Praise for First Edition:"Actually makes enjoyable bedtime reading, since Mellor's style is easy and interesting. Case studies bring the book alive."—Special Children"Good sound advice for those involved in teacher training."—Educational Psychology in PracticeThis updated edition of Nigel Mellor's bestselling Attention Seeking: A Practical Solution in the Classroom focuses on solving the challenges raised by attention-seeking behavior, both in regular classrooms and in pre-school settings. Drawing on more than 20 years' experience working with teachers and parents, the author's approach is down to earth, encouraging, and challenging. Useful both as a reference and a practical guide, the second edition offers a new easy-to-follow layout, with chapters containing practical techniques, new case study materials, and updated references. Other new features include: A 10 step program of clear strategies Guidelines for using stories Discussion of problems with time-out Current information on ADHD, chaos, autism, language problems, and attachmentIdeas for managing parent meetings in schoolWritten for staff in nurseries and schools (mainstream and special), and for lecturers and researchers in departments of education, this resource is ideal for anyone wanting to understand more about attention seeking and how to help the young people who exhibit this behavior.
Sounds Familiar? The Attention Seeking Child in Class
Conclusions from the Literature Survey
Published material provides support for harnessing attention seeking as a valid and useful concept in exploring children's behaviour difficulties.
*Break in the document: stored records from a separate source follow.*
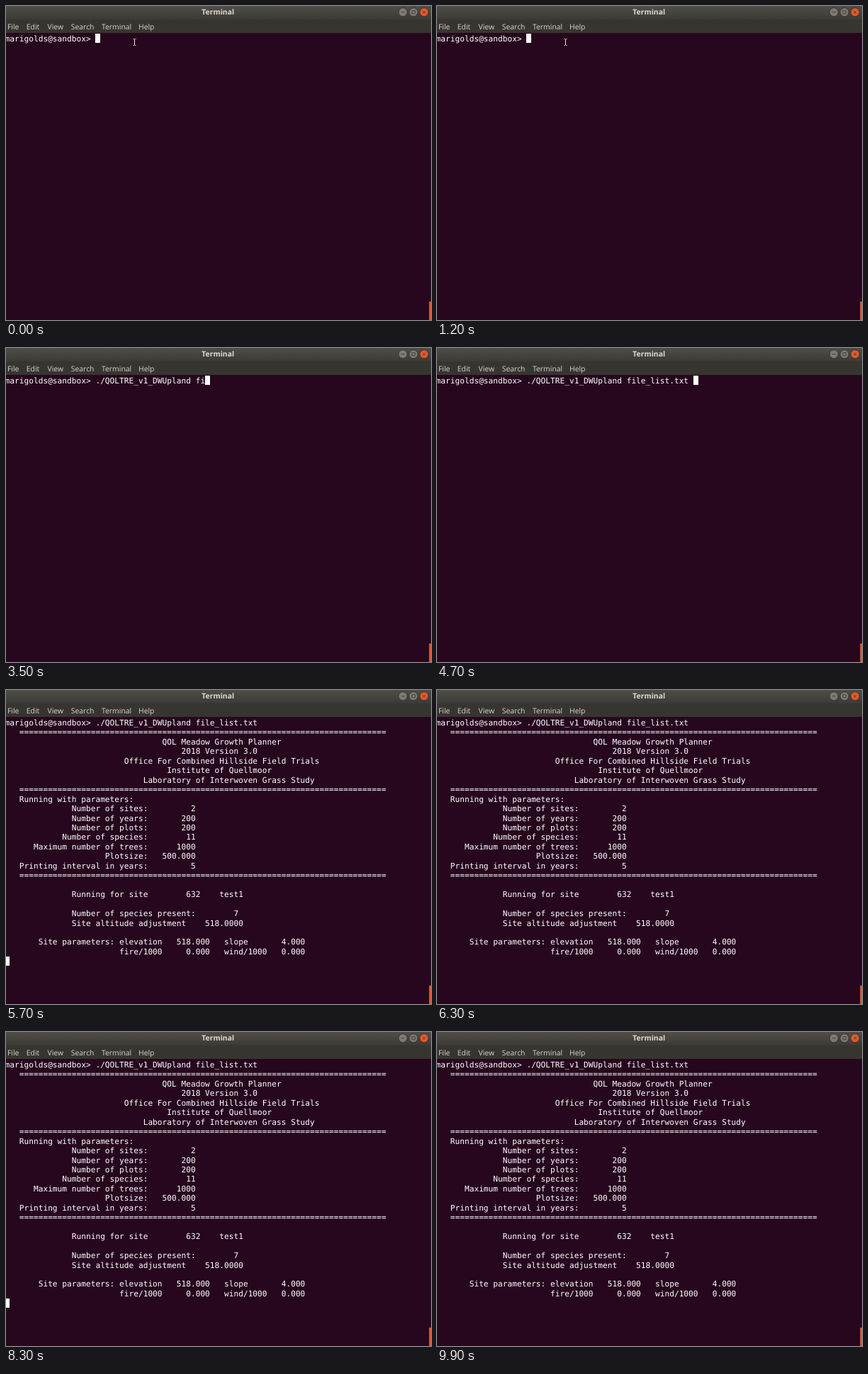
An HTML page that plays this animation: 600 by 443 pixels, repeating every 10 s.

```html
<!DOCTYPE html>
<html lang="en">
<head>
<meta charset="utf-8">
<title>Terminal</title>
<style>
  html, body { margin: 0; width: 100%; height: 100%; overflow: hidden; background: #26071e; }
  #stage { position: relative; width: 600px; height: 443px; overflow: hidden; }
  svg { position: absolute; left: 0; top: 0; font: 10.4px "Open Sans", sans-serif; text-rendering: geometricPrecision; }
  pre {
    position: absolute; left: -1.4px; top: 40px; margin: 0;
    font: 11.18px/13.46px "DejaVu Sans Mono", monospace;
    color: #fff; text-rendering: geometricPrecision;
  }
  #cursor { position: absolute; width: 6.73px; height: 13.46px; background: #fff; }
</style>
</head>
<body>
<div id="stage">
  <svg width="600" height="443">
    <defs>
      <linearGradient id="bar" x2="0" y2="1">
        <stop stop-color="#504e47"/><stop offset="1" stop-color="#3b3a35"/>
      </linearGradient>
    </defs>
    <rect width="600" height="19" fill="url(#bar)"/>
    <rect y="19" width="600" height="19" fill="#373530"/>
    <text x="299.2" y="12.4" font-weight="700" text-anchor="middle" fill="#dfdbd2">Terminal</text>
    <g fill="#dad6cd">
      <text x="2" y="33">File</text>
      <text x="28.8" y="33">Edit</text>
      <text x="58.5" y="33">View</text>
      <text x="91.8" y="33">Search</text>
      <text x="135" y="33">Terminal</text>
      <text x="187" y="33">Help</text>
    </g>
    <g transform="translate(0 -.3)" fill="#7d7b74" stroke="#33312d" stroke-width=".8">
      <circle cx="560.3" cy="9" r="6"/>
      <circle cx="575.2" cy="9" r="6"/>
      <circle cx="590.2" cy="9" r="6" fill="#e5592b"/>
      <path d="M557.8 9h5M573 6.9h4.4v4.2H573zM588.3 7.1l3.8 3.8m0-3.8l-3.8 3.8" fill="none"/>
    </g>
    <rect x="597.3" y="417" width="2.7" height="26" fill="#d95c35"/>
    <path id="pointer" d="M179.5 46.5h1.2l.8.8.8-.8h1.2M181.5 47v8M179.5 55.5h1.2l.8-.8.8.8h1.2" fill="none" stroke="#e9e5e8"/>
  </svg>
  <pre id="screen"></pre>
  <div id="cursor"></div>
</div>
<script>
const LOOP = 10000, ENTER = 5500, BLINK = 600, COL = 6.73, ROW = 13.46;
const PROMPT = 'marigolds@sandbox> ';
const COMMAND = './QOLTRE_v1_DWUpland file_list.txt ';

// [time, characters visible]; the long jumps are tab completions
const KEYS = [[0, 0], [1300, 1], [1500, 2], [1900, 3], [2100, 4], [2700, 21],
              [3300, 22], [3500, 23], [3700, 24], [4200, 35], [ENTER, 35]];

// Builds a line from column/text pairs
const line = (...parts) => {
  let s = '';
  for (let i = 0; i < parts.length; i += 2) s = s.padEnd(parts[i]) + parts[i + 1];
  return s;
};
const param = (label, value) => label.padStart(30) + value.padStart(10);
const rule = line(3, '='.repeat(77));

const OUTPUT = [
  rule,
  line(33, 'QOL Meadow Growth Planner'),
  line(37, '2018 Version 3.0'),
  line(25, 'Office For Combined Hillside Field Trials'),
  line(34, 'Institute of Quellmoor'),
  line(29, 'Laboratory of Interwoven Grass Study'),
  rule,
  line(3, 'Running with parameters:'),
  param('Number of sites:', '2'),
  param('Number of years:', '200'),
  param('Number of plots:', '200'),
  param('Number of species:', '11'),
  param('Maximum number of trees:', '1000'),
  param('Plotsize:', '500.000'),
  param('Printing interval in years:', '5'),
  rule,
  '',
  line(14, 'Running for site', 38, '632', 45, 'test1'),
  '',
  line(14, 'Number of species present:', 48, '7'),
  line(14, 'Site altitude adjustment', 42, '518.0000'),
  '',
  line(7, 'Site parameters:', 24, 'elevation', 36, '518.000', 46, 'slope', 58, '4.000'),
  line(24, 'fire/1000', 38, '0.000', 46, 'wind/1000', 58, '0.000'),
];

const [screenEl, cursorEl, pointerEl] =
  ['screen', 'cursor', 'pointer'].map(id => document.getElementById(id));
let shown = '';

function draw(t) {
  const [keyTime, count] = KEYS.filter(([time]) => time <= t).pop();
  const done = t >= ENTER;
  const prompt = PROMPT + COMMAND.slice(0, count);
  const text = done ? [prompt, ...OUTPUT].join('\n') : prompt;
  if (text !== shown) screenEl.textContent = shown = text;

  const col = done ? 0 : prompt.length, row = done ? OUTPUT.length + 1 : 0;
  cursorEl.style.left = col * COL - 1.4 + 'px';
  cursorEl.style.top = 39 + row * ROW + 'px';
  cursorEl.style.visibility = (t - keyTime) % (2 * BLINK) < BLINK ? 'visible' : 'hidden';
  pointerEl.style.visibility = count ? 'hidden' : 'visible';
}

const start = performance.now();
function tick() {
  draw((performance.now() - start) % LOOP);
  requestAnimationFrame(tick);
}
tick();
</script>
</body>
</html>
```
However, more work needs to be done in:
- distinguishing it from other conditions (see discussion in part I)
- clarifying its definition and incidence
- establishing predisposing, precipitating and maintaining factors at home and at school.
Evidence from family interviews suggests that a number of influences may act as predisposing factors. A child may have had an accident, illness or handicap or may have been born at a time of marital difficulty or may have been adopted, for instance. In these circumstances, some parents expect unusual behaviour, or want to “make up” for past hurts. They often then report that they ...